And they knew this. They must have. Josh Fields got up in the pen after Kazmir issued a one-out walk in the fifth. The left-hander got out of the frame, making himself eligible for the victory in what was then a 4-2 game, but it was still very surprising to see him come back out for the sixth, particularly with the switch-hitting Ben Zobrist (.926 OPS against lefties) and right-handed Lorenzo Cain due up.

Kazmir retired Zobrist, but he gave up a double to Cain. He was then pulled, even with the left-handed Eric Hosmer coming up. Manager A.J. Hinch had committed my biggest baseball pet peeve: he sent his starter back to the mound with the idea of pulling him after his first mistake.

It worked out terribly. Oliver Perez gave up a pair of soft hits to Hosmer and Kendrys Morales before walking Mike Moustakas. Fields then entered and walked the unwalkable Salvador Perez to tie the game at 4. The Astros gave up another run in the seventh and lost the game 5-4.

Maybe that’s the way it would have worked out anyway. Kazmir did give up just the one baserunner. It might not have even harmed the Astros if Perez had better luck.

Still, the thinking that went into the decision was disturbing. It’s always better to bring that reliever in with no one on base when you can. That’s especially the case with this Astros pen, which lacks a double-play specialist, much less a Wade Davis. But anyone in that pen would have been a better choice than sending Kazmir out to face Zobrist and Cain for a third time.
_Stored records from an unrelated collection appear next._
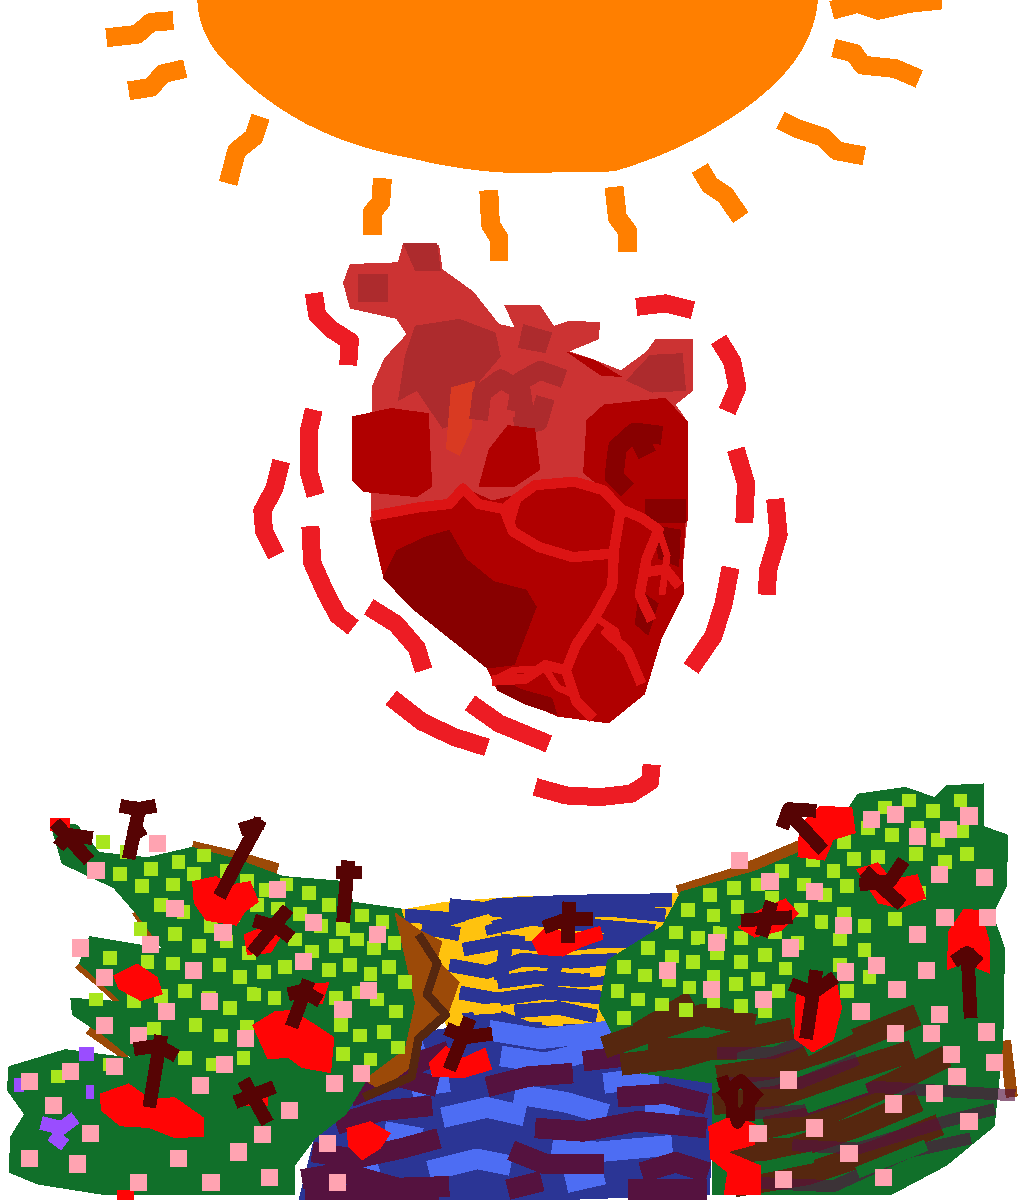
<!DOCTYPE html>
<html lang="en">
<head>
<meta charset="utf-8">
<title>Heart over the river</title>
<style>
:root{
  --paper:#fff; --sun:#ff7f00; --pulse:#ed1c24;
  --heart-light:#cc3333; --heart-muted:#ad2b2d; --heart-red:#b00000; --heart-deep:#880000; --heart-vein:#dc1414; --heart-glow:#d93a22;
  --leaf:#11702a; --lime:#a8e61d; --blossom:#ffa3b1; --petal:#ff0505; --stem:#560404;
  --river-navy:#2b3595; --river-blue:#4d6df3; --river-gold:#ffc20e; --river-plum:#55123f;
  --earth:#56270f; --bank:#9c4a08; --violet:#9a4dff;
}
html,body{margin:0;background:var(--paper);overflow:hidden}
.artwork{display:block;width:1029px;height:1200px}
.artwork path{stroke-linejoin:round}
.line{fill:none}
.sun{fill:var(--sun)}
.rays{stroke:var(--sun);stroke-width:11}
.pulse{stroke:var(--pulse);stroke-width:10.5}
.light{fill:var(--heart-light)} .muted{fill:var(--heart-muted)} .red{fill:var(--heart-red)} .deep{fill:var(--heart-deep)}
.vein{stroke:var(--heart-vein)}
.leaf{fill:var(--leaf)}
.lime{stroke:var(--lime);stroke-width:8}
.blossom{stroke:var(--blossom);stroke-width:10}
.petal{fill:var(--petal)}
.stem{stroke:var(--stem);stroke-width:8}
.gold{fill:var(--river-gold)} .navy{fill:var(--river-navy)}
.navy-stroke{stroke:var(--river-navy);stroke-width:8}
.gold-stroke{stroke:var(--river-gold);stroke-width:6}
.blue-stroke{stroke:var(--river-blue);stroke-width:12}
.plum-stroke{stroke:var(--river-plum);stroke-width:12}
.earth-stroke{stroke:var(--earth);stroke-width:13}
.bank{fill:var(--bank)}
.violet{stroke:var(--violet);stroke-width:8}
</style>
</head>
<body>
<svg class="artwork" viewBox="0 0 600 700" preserveAspectRatio="none" shape-rendering="crispEdges" role="img" aria-label="A beating heart floats under an orange sun, above a river between flowering green banks">

  <g id="sun">
    <path class="sun" d="M115 0Q116 22 133 38Q152 58 178 72Q205 86 238 92Q270 100 300 101L358 100Q392 90 418 74Q445 58 460 40Q475 22 477 0Z"/>
    <path class="line rays" d="M101 12L88 13L80 20L62 22M108 40L95 43L88 51L75 53M152 68L148 80L138 88L133 107M223 104L222 118L217 124L217 137M285 111L286 131L291 139L291 152M358 109L360 127L366 135L366 147M408 98L414 108L423 114L432 127M455 70L465 75L480 80L488 88L504 91M486 28L498 31L503 38L522 40L536 46M485 6L500 2L512 6L530 2L549 0"/>
  </g>

  <g id="pulse" class="line pulse">
    <path d="M183 171L185 184L193 192L204 199L203 213M183 239L180 252L180 275L184 289M164 269L160 285L153 298L154 310L161 324M181 307L182 328L190 346L197 359L206 366M215 354L231 364L243 378L247 391M228 407L246 421L265 430L284 436M274 410L291 422L320 434M312 459L330 464L350 465L368 463L379 456L380 446M371 179L388 177L404 181M419 198L427 211L430 226L424 240M429 262L435 282L434 305M452 291L454 312L448 332L447 347M426 331L422 352L416 371L403 390"/>
  </g>

  <g id="heart">
    <path class="light" d="M200 165L204 154L232 153L235 142L256 143L258 157L276 170L291 189L300 191L294 178L315 178L323 190L332 187L350 188L349 198L332 205L347 210L362 216L377 205L382 198L404 198L404 228L394 236L401 246L401 300L398 332L399 346L386 372L376 405L355 422L325 418L290 403L284 390L240 355L223 335L216 305L217 225L224 209L237 195L231 186L204 180Z"/>
    <path class="muted" d="M209 160h17v16h-17ZM235 142h20l2 16h-15ZM242 190L268 186L289 194L292 208L280 222L271 246L258 250L243 228L232 234L236 208ZM305 189L322 194L318 206L302 203ZM379 207L398 206L400 228L380 229L365 222Z"/>
    <path d="M263 226L277 222L275 250L268 266L260 262Z" fill="var(--heart-glow)"/>
    <path class="line" stroke="var(--heart-muted)" stroke-width="11" d="M279 245L281 229L292 221L304 228L307 249M301 240L304 222L315 216L329 221M300 249L314 246L318 232"/>
    <path class="red" d="M330 205L347 210L363 220L350 219ZM205 243L228 238L250 241L252 284L243 290L212 287L205 280ZM285 262L296 248L312 250L315 274L300 284L279 284ZM342 245L352 236L388 232L401 246L401 304L388 308L357 296L350 284L340 276ZM216 304L240 299L262 292L270 284L287 292L303 288L313 280L350 282L360 292L400 300L398 332L399 346L386 372L376 405L355 422L325 418L290 403L284 390L240 355L223 335Z"/>
    <path class="deep" d="M231 321L248 313L262 309L272 326L288 339L307 344L313 354L305 375L300 388L284 390L240 355L223 337ZM376 291h24v14h-24ZM380 306L397 309L396 331L384 326ZM373 344L384 352L378 371L370 364Z"/>
    <path class="line" stroke="var(--heart-deep)" stroke-width="11" d="M386 254L370 252L360 261L358 278L366 286M370 263L380 258"/>
    <path class="deep" d="M289 394L304 402L322 407L325 417L306 411L290 403Z"/>
    <path class="line vein" stroke-width="6" d="M217 301L244 296L262 294L270 285L279 294L294 297L301 291L312 283L335 281L352 286L362 297L358 321L357 342L347 360L336 376L330 391L318 388L306 396L287 397M294 297L299 310L314 319L334 325L356 323M301 291L297 305M352 367L366 380L374 399M330 391L336 409L346 419M362 297L374 302L384 309L377 326L373 347L380 362M375 334L388 332L396 342"/>
    <path class="line vein" stroke-width="4" d="M287 397L299 391L318 390L325 401L334 405M384 309L389 324L386 347M347 360L359 368L362 379"/>
  </g>

  <g id="river">
    <path class="gold" d="M232 531L260 526L300 523L392 521L422 519L405 542L365 560L350 603L262 602L252 580Z"/>
    <path class="line navy-stroke" d="M236 534L262 536L290 528L330 526L392 525M262 528L300 532L358 531L388 534M246 541L268 545M283 542L310 536L346 540L382 543M270 554L296 549L322 552L350 549L376 549M262 563L284 567L304 560L333 561L360 560M290 573L312 570L340 572L354 570M268 579L290 583L318 579L352 582M300 590L326 588L348 593M270 595L290 593L308 600L346 602M296 545L292 572M326 554L320 580M342 530L345 552"/>
    <path class="line gold-stroke" d="M272 540L286 536M306 546L330 546M344 567L362 566M276 589L292 588M316 596L328 596"/>
    <path class="navy" d="M238 603L286 596L345 600L370 592L416 630L414 697L330 700H174L184 660L204 632Z"/>
    <path class="line blue-stroke" d="M285 601L315 606L350 602L368 599M292 616L318 620L352 611M228 612L246 606M240 634L262 631M300 638L330 643L354 650M352 632L384 628M258 652L284 646L306 651M224 660L246 664M322 668L348 672L392 668M250 683L278 676L298 680M330 690L352 685M205 690L222 684M376 648L396 650"/>
    <path class="line plum-stroke" d="M204 640L232 628L255 634M196 656L222 648L252 645M182 672L206 676L234 670L256 664M176 688L200 684L232 693L262 692M178 697H256M284 634L308 628L334 626M312 658L340 660L372 654L412 658M298 671L318 679L352 679M360 640L388 638L412 644M374 684L394 678L413 684M296 694L316 689M366 694H412M218 619L238 622L262 613M340 619L366 616L384 618"/>
  </g>

  <g id="banks">
    <path class="line" stroke="var(--bank)" stroke-width="7" d="M92 549L80 531M70 583L58 572L46 562M75 616L52 600M112 494L138 500L162 507M586 607L590 640M395 520L430 509L470 492"/>
    <path class="leaf" d="M29 480L45 481L58 497L86 500L112 494L138 501L165 511L202 514L206 526L234 530L240 550L252 585L244 612L214 630L202 650L184 664L172 680V697L60 697L22 691L5 684L6 663L14 650L4 636L5 622L38 612L76 617L60 604L42 592L41 582L70 584L46 562L52 546L94 553L80 534L66 518L36 504Z"/>
    <path class="leaf" d="M574 457V482L588 487L587 517L579 533L586 553L585 608L580 657L552 680L520 697H415V632L372 626L358 605L349 588L354 560L386 540L397 520L440 508L482 490L500 463L528 459L545 465L552 458Z"/>
    <path class="bank" d="M230 532L244 542L258 549L255 560L268 573L262 590L248 604L238 624L222 636L212 630L236 612L242 585Z"/>
    <path class="line" stroke="var(--earth)" stroke-width="5" d="M244 545L255 562L249 580L260 592L244 606L240 628L212 640"/>
    <path class="line earth-stroke" d="M352 611L378 602L410 592L440 598M362 621L396 617L438 605L462 600M372 603L404 584M418 628L450 623L490 610L535 592M416 644L452 640L492 626L532 613M446 658L482 650L520 632L552 616M420 672L462 670L500 657L536 642M428 692L470 685L512 671L548 656M378 612H430"/>
    <path class="line plum-stroke" opacity=".65" style="stroke-width:7" d="M418 614L452 614L486 600M430 650L468 648L510 634L592 639M462 668L500 670L552 654L580 647M440 690L486 692L530 672L566 664M424 632L466 632L500 618"/>
    <path class="line" stroke="var(--leaf)" stroke-width="7" d="M470 646L505 634M440 682L474 675M500 684L540 668M470 613L496 600"/>
    <path class="line violet" d="M46 615h9M24 655L36 658L44 652M30 662L38 668M8 633h6M50 637h5"/>
  </g>

  <g id="lime-leaves" class="line lime">
    <path d="M56 491h8M70 497h8M84 507h8M100 503h8M115 499h8M66 510h8M79 517h8M97 516h8M109 510h8M128 508h8M140 514h8M151 519h8M163 516h8M176 521h8M188 528h8M90 528h8M103 532h8M119 540h8M132 534h8M146 528h8M158 530h8M171 533h8M183 540h8M196 542h8M207 534h8M219 538h8M98 545h8M112 552h8M128 549h8M141 556h8M168 548h8M178 555h8M192 552h8M204 548h8M214 553h8M226 550h8M60 559h8M82 561h8M97 562h8M110 566h8M124 563h8M136 570h8M150 567h8M162 564h8M188 566h8M200 563h8M212 568h8M223 564h8M232 573h8M74 584h8M90 581h8M104 578h8M118 582h8M130 588h8M144 580h8M156 582h8M192 582h8M205 579h8M216 583h8M227 590h8M86 600h8M110 598h8M125 604h8M140 599h8M195 598h8M206 604h8M220 602h8M228 611h8M104 617h8M120 621h8M138 617h8M196 615h8M212 618h8M78 542h8M52 583h8M30 628h8M60 621h8"/>
    <path d="M512 471h8M526 467h8M540 473h8M556 467h8M502 483h8M516 487h8M531 483h8M543 490h8M557 485h8M488 491h8M470 502h8M482 508h8M494 501h8M508 500h8M530 498h8M547 503h8M560 498h8M452 508h8M438 516h8M424 518h8M410 522h8M465 516h8M477 522h8M490 517h8M532 521h8M397 531h8M412 534h8M426 529h8M446 524h8M463 531h8M475 538h8M488 533h8M500 540h8M518 536h8M390 544h8M403 547h8M416 544h8M428 547h8M448 544h8M461 550h8M486 548h8M500 554h8M374 553h8M388 558h8M400 561h8M414 556h8M428 561h8M442 557h8M454 565h8M486 563h8M360 564h8M372 569h8M386 572h8M398 576h8M412 570h8M425 574h8M438 571h8M450 578h8M356 578h8M368 583h8M382 586h8M396 589h8M412 584h8M428 587h8M442 590h8M360 594h8M490 578h8M503 570h8"/>
  </g>
  <g id="leaf-shadows" class="line" stroke="var(--leaf)" stroke-width="5">
    <path d="M106 525h6M134 543h6M160 541h6M186 549h6M208 560h6M150 574h6M116 574h6M208 592h6M420 538h6M440 536h6M408 553h6M382 564h6M420 566h6M470 544h6M496 526h6M378 578h6"/>
  </g>

  <g id="petals" class="petal">
    <path d="M112 514L126 511L134 516L146 514L151 526L143 532L138 540L120 537L113 527Z"/>
    <path d="M142 545L155 540L164 546L158 556L144 557Z"/>
    <path d="M66 569L80 562L92 570L95 580L82 584L69 577Z"/>
    <path d="M147 598L160 590L170 589L186 599L195 605L193 626L176 623L168 617L156 618Z"/>
    <path d="M58 638L75 632L88 641L102 640L119 652L119 663L102 664L87 658L70 657L59 648Z"/>
    <path d="M202 658L216 654L228 661L222 670L211 677L203 669Z"/>
    <path d="M250 620L260 610L270 617L283 611L287 624L270 629L252 628Z"/>
    <path d="M310 549L319 540L333 545L350 540L352 548L338 553L328 558L314 557Z"/>
    <path d="M466 481L478 470L497 471L499 486L486 490L481 502L465 500Z"/>
    <path d="M499 507L512 503L520 513L535 510L540 524L525 530L512 527Z"/>
    <path d="M430 541L440 532L458 524L466 533L456 543L440 547Z"/>
    <path d="M552 566L553 543L562 530L572 531L577 549V568L562 562Z"/>
    <path d="M464 581L472 573L488 573L491 588L486 607L474 614L463 606Z"/>
    <path d="M413 657L428 650L443 657L440 668L425 672L444 680V697H422L424 684L414 676Z"/>
    <path d="M178 574L192 573L188 586L178 585ZM142 636h14v9h-14ZM68 694h10v6h-10ZM29 477h12v8h-12Z"/>
  </g>

  <g id="blossoms" class="line blossom">
    <path d="M51 508h10M87 492h10M97 530h10M125 544h10M108 566h10M83 551h10M56 570h10M42 553h10M157 519h10M178 538h10M172 561h10M195 589h10M210 578h10M215 545h10M92 590h10M117 584h10M138 606h10M76 604h10M56 598h10M12 631h10M36 625h10M62 622h10M112 633h10M126 621h10M48 661h10M26 645h10M12 676h10M40 679h10M76 690h10M118 690h10M134 672h10M148 662h10M186 667h10M164 648h10M190 632h10M206 626h10M152 687h10M192 690h10M99 676h10"/>
    <path d="M426 502h10M444 514h10M470 520h10M487 540h10M503 478h10M517 475h10M530 488h10M548 484h10M560 476h10M543 510h10M569 512h10M571 535h10M530 545h10M546 535h10M506 563h10M488 567h10M456 553h10M413 550h10M384 566h10M410 577h10M440 583h10M497 590h10M518 577h10M535 566h10M543 592h10M538 603h10M550 615h10M517 603h10M570 602h10M553 628h10M516 644h10M455 630h10M437 661h10M470 658h10M490 673h10M452 688h10M540 638h10M560 654h10M575 620h10M510 687h10"/>
  </g>

  <g id="stems" class="line stem">
    <path d="M32 480L52 502M34 494L40 487L54 489M75 501L82 468M70 470L80 472L91 470M84 483L76 488M128 523L140 500L152 478M140 484L153 480M147 556L168 530M148 537L162 541L170 547M200 538L203 502M196 509H211M170 599L180 572M168 580L176 578L187 584M87 646L94 604M78 612L92 610L103 616M142 630L156 655M137 643L160 634M262 624L274 594M260 600L272 605L287 603M331 550L332 526M317 541L331 536L346 536M458 472L480 496M456 483L460 472L476 473M504 508L526 528M501 516L519 514L527 502M432 537L462 535M444 546L450 526M566 594L564 553M556 561L564 556L571 562M470 606L476 566M461 574L474 579L487 570"/>
    <path d="M421 628L430 655L442 636M420 640L432 630L443 641M427 633V652M437 634V654" stroke-width="7"/>
  </g>
</svg>
</body>
</html>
Hinch needs to be more aggressive going forward.

Cardinals’ giveaway incorrectly claims ownership of 2001 division title

cardinals logo

The Cardinals have won so many division titles, it’s tough to keep track of them all. At least, it would be tough if it weren’t for Baseball Reference.

40,000 rally towels were given away to fans at Busch Stadium ahead of Friday’s NLDS Game 1 against the Cubs. The towel listed all of the years the Cardinals won the NL Central… and 2001. That year, they tied with the Astros for the best record in the National League at 93-69. However, because the Astros won the season series 9-7, they were awarded first place and the Cardinals took the Wild Card.